King of Fighters XV is yet another high profile release that’s landing this month. It’s out for Xbox, PlayStation and PC in a simultaneous release, and we’re reviewing the PlayStation 5 version.
At iteration number fifteen, King of Fighters is way ahead of Tekken and Street Fighter, for which number six was just revealed this week – though Capcom’s fighting franchise did have a bunch of spin-off titles. It somehow doesn’t have the same kind of mainstream attention of those two franchises though, which we’ve always found somewhat surprising when you consider that King of Fighters consistently delivers excellent gameplay, and gives players a roster that you need a bunch of season passes for in other games.
We reckon that part of it is that Street Fighter got its mainstream success in the SNES/MegaDrive/Genesis days and Tekken rose to prominence during the days of the first PlayStation console, whereas King of Fighters was an SNK game that was only available for the Neo Geo home console outside of arcades – hardly a ‘mainstream’ system.
King of Fighters XV features gameplay that is easy to learn but offers plenty of depth for those looking to master it – something that’s been an integral part of the series for decades now. The old Neo Geo console scheme of just using four buttons for all basic attacks is a welcome feature for anyone who finds modern fighting game controls just a tad overwhelming, even though King of Fighters XV has its own share of special moves, including Hyper Climax and MAX attacks.
MAX is essentially a boost mode that you can trigger whenever you’ve charged it, but as you get better you’ll learn that its quick-trigger version can also be used to extend combos. You don’t need things like that to win, but mastering them still feels very rewarding. The same can be said for new features like the Shatter Strike, which can temporarily stagger your opponent and thus give you a big opening to deal massive amounts of damage.
You can even button mash your way through King of Fighters XV, especially if you have an arcade-style controller. Other franchises have picked up this system as well, but KOF’s Rush mechanic means that whenever you tap Light Punch three times in a row, you’re triggering a combo. You can keep hammering LP as well, but mix it up with other attack buttons and you’re on your way to triggering (max super) special moves. Where other games have a steep learning curve, the fights here quickly look spectacular and the included tutorial does its job very well.
The core gameplay mode centers around teams of three fighters, which you once again select from an impressively large roster.
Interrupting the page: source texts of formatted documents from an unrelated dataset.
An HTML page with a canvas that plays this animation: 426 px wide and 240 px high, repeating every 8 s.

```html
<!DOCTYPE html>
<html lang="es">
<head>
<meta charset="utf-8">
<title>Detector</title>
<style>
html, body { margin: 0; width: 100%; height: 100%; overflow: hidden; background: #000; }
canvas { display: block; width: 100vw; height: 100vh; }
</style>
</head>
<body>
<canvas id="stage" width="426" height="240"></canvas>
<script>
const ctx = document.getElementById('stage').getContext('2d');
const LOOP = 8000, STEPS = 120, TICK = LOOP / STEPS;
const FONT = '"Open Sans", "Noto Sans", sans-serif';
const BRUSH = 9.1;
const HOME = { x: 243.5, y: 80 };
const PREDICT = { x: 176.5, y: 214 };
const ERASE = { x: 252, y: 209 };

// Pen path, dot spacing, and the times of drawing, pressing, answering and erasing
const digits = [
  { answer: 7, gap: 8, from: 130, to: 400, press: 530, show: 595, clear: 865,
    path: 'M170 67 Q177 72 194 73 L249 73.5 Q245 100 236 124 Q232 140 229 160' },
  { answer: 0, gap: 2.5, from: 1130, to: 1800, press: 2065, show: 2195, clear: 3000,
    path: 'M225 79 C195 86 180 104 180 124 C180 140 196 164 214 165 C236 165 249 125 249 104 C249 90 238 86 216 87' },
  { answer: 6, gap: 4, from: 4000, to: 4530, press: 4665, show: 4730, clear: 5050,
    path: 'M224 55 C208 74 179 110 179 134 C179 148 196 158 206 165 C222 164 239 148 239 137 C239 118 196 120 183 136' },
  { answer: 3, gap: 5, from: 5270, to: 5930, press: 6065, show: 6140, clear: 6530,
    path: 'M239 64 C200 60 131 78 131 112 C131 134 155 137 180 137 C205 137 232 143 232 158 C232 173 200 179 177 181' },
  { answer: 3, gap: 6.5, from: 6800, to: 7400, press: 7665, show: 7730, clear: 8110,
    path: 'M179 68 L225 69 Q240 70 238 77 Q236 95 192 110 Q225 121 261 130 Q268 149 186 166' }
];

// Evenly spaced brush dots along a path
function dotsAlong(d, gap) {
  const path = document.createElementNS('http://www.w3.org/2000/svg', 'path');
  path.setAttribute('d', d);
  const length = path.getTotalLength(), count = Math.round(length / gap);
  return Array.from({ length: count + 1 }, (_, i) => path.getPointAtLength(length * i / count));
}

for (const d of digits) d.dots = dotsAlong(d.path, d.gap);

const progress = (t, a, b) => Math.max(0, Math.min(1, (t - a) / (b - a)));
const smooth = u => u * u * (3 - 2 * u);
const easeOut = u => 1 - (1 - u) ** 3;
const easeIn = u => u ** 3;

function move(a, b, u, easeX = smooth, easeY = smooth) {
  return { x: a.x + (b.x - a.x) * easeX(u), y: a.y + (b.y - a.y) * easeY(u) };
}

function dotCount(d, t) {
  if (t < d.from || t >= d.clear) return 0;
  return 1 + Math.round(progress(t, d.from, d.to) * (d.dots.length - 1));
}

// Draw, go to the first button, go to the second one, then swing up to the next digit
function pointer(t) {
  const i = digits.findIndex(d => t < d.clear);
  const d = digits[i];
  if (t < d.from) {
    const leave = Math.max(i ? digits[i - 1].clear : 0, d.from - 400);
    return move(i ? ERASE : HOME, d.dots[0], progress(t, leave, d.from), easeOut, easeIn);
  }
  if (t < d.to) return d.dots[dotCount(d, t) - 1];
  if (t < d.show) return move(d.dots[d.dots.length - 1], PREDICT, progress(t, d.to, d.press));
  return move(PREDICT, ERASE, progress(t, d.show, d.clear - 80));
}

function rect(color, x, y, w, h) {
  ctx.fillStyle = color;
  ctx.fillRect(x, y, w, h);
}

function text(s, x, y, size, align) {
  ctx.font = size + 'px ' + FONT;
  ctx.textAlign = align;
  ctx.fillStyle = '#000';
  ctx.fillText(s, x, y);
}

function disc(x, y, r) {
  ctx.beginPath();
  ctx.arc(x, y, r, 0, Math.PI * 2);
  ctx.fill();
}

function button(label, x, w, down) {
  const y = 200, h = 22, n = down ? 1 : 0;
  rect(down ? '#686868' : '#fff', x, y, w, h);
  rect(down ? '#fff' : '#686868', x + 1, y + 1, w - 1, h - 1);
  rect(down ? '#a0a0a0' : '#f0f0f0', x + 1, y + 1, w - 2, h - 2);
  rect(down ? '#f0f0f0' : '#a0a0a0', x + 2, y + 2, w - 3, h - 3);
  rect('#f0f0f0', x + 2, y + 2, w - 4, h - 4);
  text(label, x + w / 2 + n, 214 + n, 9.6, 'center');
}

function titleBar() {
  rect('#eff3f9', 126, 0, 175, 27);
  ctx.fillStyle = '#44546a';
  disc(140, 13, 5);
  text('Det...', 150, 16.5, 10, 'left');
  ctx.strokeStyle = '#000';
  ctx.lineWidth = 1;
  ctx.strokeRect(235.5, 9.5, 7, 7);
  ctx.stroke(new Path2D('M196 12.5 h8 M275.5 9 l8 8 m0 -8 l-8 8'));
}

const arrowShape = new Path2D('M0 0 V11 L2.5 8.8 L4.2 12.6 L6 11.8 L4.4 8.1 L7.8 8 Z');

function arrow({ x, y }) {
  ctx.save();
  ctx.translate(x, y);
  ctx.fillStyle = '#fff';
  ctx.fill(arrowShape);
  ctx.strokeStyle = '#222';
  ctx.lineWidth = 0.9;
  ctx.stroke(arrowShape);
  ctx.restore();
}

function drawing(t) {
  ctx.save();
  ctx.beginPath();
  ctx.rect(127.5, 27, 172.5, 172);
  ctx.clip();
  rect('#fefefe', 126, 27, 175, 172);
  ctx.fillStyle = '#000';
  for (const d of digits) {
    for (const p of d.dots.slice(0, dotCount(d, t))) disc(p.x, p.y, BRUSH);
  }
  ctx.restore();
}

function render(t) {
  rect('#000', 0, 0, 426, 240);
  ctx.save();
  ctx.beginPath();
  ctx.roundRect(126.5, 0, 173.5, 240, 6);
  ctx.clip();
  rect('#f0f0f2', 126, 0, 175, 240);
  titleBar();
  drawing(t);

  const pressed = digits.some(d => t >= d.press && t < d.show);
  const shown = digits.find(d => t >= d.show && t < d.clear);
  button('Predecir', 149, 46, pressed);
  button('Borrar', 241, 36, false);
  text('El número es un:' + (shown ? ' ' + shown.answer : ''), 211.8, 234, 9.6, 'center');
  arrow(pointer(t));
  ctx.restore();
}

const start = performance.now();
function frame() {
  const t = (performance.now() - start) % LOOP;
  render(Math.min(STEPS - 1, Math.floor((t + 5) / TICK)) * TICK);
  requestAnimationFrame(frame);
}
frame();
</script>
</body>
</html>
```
There’s something here for everyone, with the only real downside being that the cast only features three newcomers: Isla, Krohnen McDougall and Dolores, whose magical powers also tie into the game’s storyline. Longtime SNK fans will appreciate the new look for returning favorites as well, as no one was simply ported over from XIV and visual changes have been applied to all characters.
King of Fighters isn’t the visual powerhouse that 3D fighters like Injustice 2 are, staying true to the 2D origins of the franchise with 2.5D graphics that provide depth while fighting on a two-dimensional plane. There are animations in the background and the characters themselves look and move well, but it lacks the flair of a Guilty Gear title or the technical wow-factor of 3D fighters. Everything looks extremely sharp though, making for one of the cleanest-looking fighting games around. The soundtrack is excellent and includes tunes from previous games, and as such King of Fighters XV is a title that really taps into the rich history of the franchise.
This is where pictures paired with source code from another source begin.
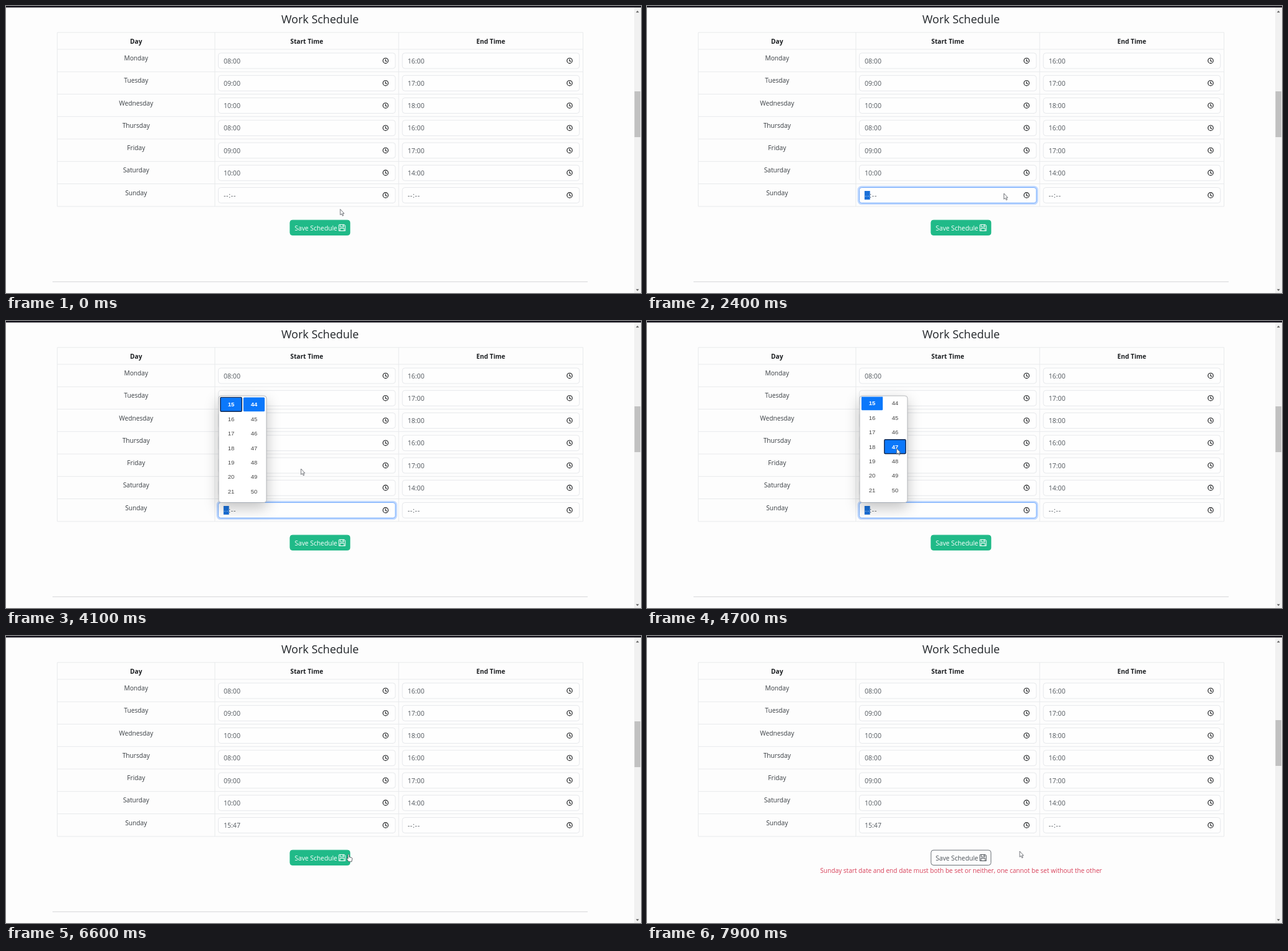
An HTML page for the animation above (8000 ms loop, 1024 px wide and 464 px high).

```html
<!DOCTYPE html>
<html lang="en">
<head>
<meta charset="utf-8">
<title>Work Schedule</title>
<style>
  html, body { margin: 0; width: 100%; height: 100%; overflow: hidden; background: #fdfdfd; }
  svg { display: block; width: 100vw; height: 100vh; font-family: "Open Sans", "Noto Sans", sans-serif; }
  .title { font-size: 18px; font-weight: 500; fill: #212529; }
  .head { font-size: 10.2px; font-weight: 700; fill: #1b1e21; }
  .day { font-size: 10.2px; fill: #383d42; }
  .time { font-size: 10.6px; fill: #50565c; }
  .blank { letter-spacing: .75px; }
  .grid { fill: none; stroke: #e8eaec; }
  .input { fill: #fefefe; stroke: #e6e8eb; }
  .clock { fill: none; stroke: #17191b; stroke-width: 1.15; }
  .error { font-size: 10.12px; fill: #d8415a; }
  .option { font: 9.5px "Liberation Sans", Arial, sans-serif; fill: #484848; }
  .chosen { font-weight: 700; fill: #fff; }
  .panel { fill: #fff; stroke: #a5a8ab; stroke-width: .8; filter: drop-shadow(0 8px 11px rgba(0,0,0,.24)); }
  .middle { text-anchor: middle; }
</style>
</head>
<body>
<svg id="stage" viewBox="0 0 1024 464" preserveAspectRatio="none"></svg>
<script>
const LOOP = 8000, STEP = 100;
const stage = document.getElementById('stage');

function add(parent, tag, attrs = {}, text) {
  const node = document.createElementNS('http://www.w3.org/2000/svg', tag);
  for (const key in attrs) node.setAttribute(key, attrs[key]);
  if (text !== undefined) node.textContent = text;
  parent.append(node);
  return node;
}
const group = (parent = stage) => add(parent, 'g');
const rect = (parent, x, y, width, height, attrs) =>
  add(parent, 'rect', { x, y, width, height, ...attrs });
const label = (parent, x, y, cls, text) => add(parent, 'text', { x, y, class: cls }, text);
const path = (parent, d, attrs) => add(parent, 'path', { d, ...attrs });
const show = (node, on) => node.setAttribute('display', on ? 'inline' : 'none');

// Page frame and scrollbar
rect(stage, 0, 0, 1024, 464, { fill: '#fdfdfd' });
rect(stage, 1013, 2, 11, 462, { fill: '#f1f1f1' });
const thumb = rect(stage, 1013.5, 138, 9.5, 74, { fill: '#c1c1c1' });
path(stage, 'M1015.8 10.5l2.5-3 2.5 3z', { fill: '#606060' });
path(stage, 'M1015.8 457.8l2.5 3 2.5-3z', { fill: '#606060' });
rect(stage, 0, 0, 1024, 2.4, { fill: '#14121b' });
const divider = rect(stage, 75, 445, 863, 1.5, { fill: '#e1e2e3' });

// Table
const TOP = 70, ROW = 36.25;
const rows = [
  ['Monday', '08:00', '16:00'], ['Tuesday', '09:00', '17:00'],
  ['Wednesday', '10:00', '18:00'], ['Thursday', '08:00', '16:00'],
  ['Friday', '09:00', '17:00'], ['Saturday', '10:00', '14:00'],
  ['Sunday', '', '--:--']
];
label(stage, 506.5, 28, 'title middle', 'Work Schedule');
let lines = 'M82.7 42.8H930.5V324H82.7ZM336.8 42.8V324M633.2 42.8V324';
rows.forEach((_, i) => lines += `M82.7 ${TOP + i * ROW}H930.5`);
path(stage, lines, { class: 'grid' });
[[209.7, 'Day'], [485, 'Start Time'], [781.8, 'End Time']]
  .forEach(([x, text]) => label(stage, x, 60.8, 'head middle', text));

function timeInput(x, y, value) {
  const box = rect(stage, x, y + 6, 285.5, 25, { rx: 4, class: 'input' });
  const text = label(stage, x + 8.5, y + 22.7, 'time', value);
  text.classList.toggle('blank', value.includes('-'));
  const cx = x + 269.7, cy = y + 18.4;
  add(stage, 'circle', { cx, cy, r: 4.2, class: 'clock' });
  path(stage, `M${cx} ${cy - 2.7}v2.9l2 1.3`, { class: 'clock' });
  return { box, text };
}
let sunday;
rows.forEach(([day, start, end], i) => {
  const y = TOP + i * ROW;
  label(stage, 209.8, y + 18.2, 'day middle', day);
  sunday = timeInput(342.4, y, start);
  timeInput(639.2, y, end);
});

// Focused state of the Sunday start field
const ring = rect(stage, 341, 292.2, 288.3, 27.6,
  { rx: 5, fill: 'none', stroke: '#0d6efd', 'stroke-opacity': .25, 'stroke-width': 3 });
const picked = group();
rect(picked, 350.8, 299, 8.8, 14, { fill: '#1a70d8' });
label(picked, 350.9, 310.2, 'time blank', '--').style.fill = '#8fbdf0';

// Save button and message
const button = rect(stage, 458, 346.2, 96.7, 24.3, { rx: 4 });
const buttonText = label(stage, 465.5, 362.6, 'day', 'Save Schedule');
buttonText.style.fontSize = '10.3px';
const disk = path(stage,
  'M537.3 353.4H545.6L547.1 354.9V363.5H536.8V353.9ZM539 353.4V357.2H544.8V353.4M543.1 354.2V356M538.7 363.5V359.4H545.2V363.5',
  { fill: 'none', 'stroke-width': 1 });
const error = label(stage, 506.5, 383, 'error middle',
  'Sunday start date and end date must both be set or neither, one cannot be set without the other');

// Time picker
const popup = group();
rect(popup, 343, 121, 77, 172.5, { rx: 4, class: 'panel' });
const clip = add(add(stage, 'defs'), 'clipPath', { id: 'list' });
rect(clip, 344, 122.6, 75, 169);
const list = group(add(popup, 'g', { 'clip-path': 'url(#list)' }));
const options = [];
[[363, 15], [400, 44]].forEach(([x, first], col) => {
  for (let i = 0; i < 7; i++) {
    const y = 134.8 + i * 23.45;
    const back = rect(list, x - 17.2, y - 11.4, 34.4, 22.8,
      { rx: 1.5, fill: '#0b78fb', 'stroke-width': 1.4 });
    options.push({ col, i, back, text: label(list, x, y + 3.4, 'option middle', first + i) });
  }
});

// Pointer
const pointer = group();
const arrow = path(pointer, 'M0 0V9.3L2.1 7.4L3.7 10.8L5.2 10.1L3.7 6.9H6.3Z',
  { fill: '#fff', stroke: '#62666b', 'stroke-width': .9, 'stroke-linejoin': 'round' });
const hand = path(pointer,
  'M0 .8Q1-.6 2 .8V4.5L6 5.4Q7 5.8 6.8 7.2L6 11.8H1L-2 7.4Q-2 6-.9 6.5L0 7.2Z',
  { fill: '#fff', stroke: '#4d5357', 'stroke-width': .9, 'stroke-linejoin': 'round' });

// Pointer tip: time, x, y
const track = [
  [0, 539, 328.5], [200, 539, 325], [900, 539, 298.3], [1300, 539, 298.3],
  [1400, 539, 299], [1900, 539, 299], [2400, 575.6, 303], [2700, 607, 302.5],
  [3500, 607, 302.5], [4000, 500, 250], [4400, 403, 206], [4900, 402.5, 206],
  [5300, 470, 270], [5800, 590, 352], [6000, 590, 352], [6600, 551.5, 353],
  [6800, 546, 353], [7100, 601, 348], [8000, 601, 348]
];
function pointerAt(t) {
  const i = track.findIndex(p => p[0] > t);
  const [t0, x0, y0] = track[i - 1], [t1, x1, y1] = track[i];
  const k = (t - t0) / (t1 - t0);
  return [x0 + (x1 - x0) * k, y0 + (y1 - y0) * k];
}

function draw(t) {
  const focus = t < 6100 ? Math.min(1, Math.max(0, (t - 1500) / 200)) : 0;
  const filled = t >= 4800, chosen = t >= 4600, saved = t >= 7800, outlined = t >= 6800;

  ring.setAttribute('opacity', focus);
  sunday.box.style.stroke = focus ? '#86b7fe' : '';
  sunday.text.textContent = filled ? '15:47' : '--:--';
  sunday.text.classList.toggle('blank', !filled);
  show(picked, focus && !filled);

  show(popup, t >= 2800 && t < 5200);
  list.setAttribute('transform', `translate(0 ${chosen ? -2 : 0})`);
  for (const { col, i, back, text } of options) {
    const on = i === (col && chosen ? 3 : 0);
    show(back, on);
    back.setAttribute('stroke', on && col === +chosen ? '#14284e' : 'none');
    text.classList.toggle('chosen', on);
  }

  button.setAttribute('fill', outlined ? '#fdfdfd' : '#20ba88');
  button.setAttribute('stroke', outlined ? '#6a7077' : '#20ba88');
  buttonText.style.fill = outlined ? '#4a5056' : '#fff';
  disk.setAttribute('stroke', outlined ? '#4a5056' : '#fff');

  show(error, saved);
  show(divider, !saved);
  thumb.setAttribute('y', saved ? 136 : 138);

  const [x, y] = pointerAt(t);
  const over = x >= 457 && x <= 555 && y >= 346 && y <= 371;
  pointer.setAttribute('transform', `translate(${x} ${y})`);
  show(hand, over);
  show(arrow, !over);
}

const began = performance.now();
function tick() {
  const t = (performance.now() - began) % LOOP;
  draw(Math.floor(t / STEP) * STEP);
  requestAnimationFrame(tick);
}
tick();
</script>
</body>
</html>
```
Online matchmaking has been implemented extremely well – with an offline “qualifying” sessions of three bouts to measure how skilled you are so you’re matched with people of somewhat equal ability once you venture into the lobbies. It’s a great move, and unless people intentionally hold back during the qualifying rounds it should ensure you have some very fair and closely contested battles ahead, no matter what your skill level is. With busy lobbies and good performance we had a great time with online play, though unfortunately there is no cross-platform play yet – just cross-generation within the same console family.
The biggest “problem” that King of Fighters XV has is that it’s not a huge technical leap forward, especially when you consider this is the debut title on the new console generation. It is, however, an extremely fun and streamlined fighting game. One that’s welcoming towards newcomers, but with the depth that should provide lasting appeal to veterans as well. We wish there were more new characters, but there aren’t a lot of games in the genre that don’t go the DLC route for those anymore.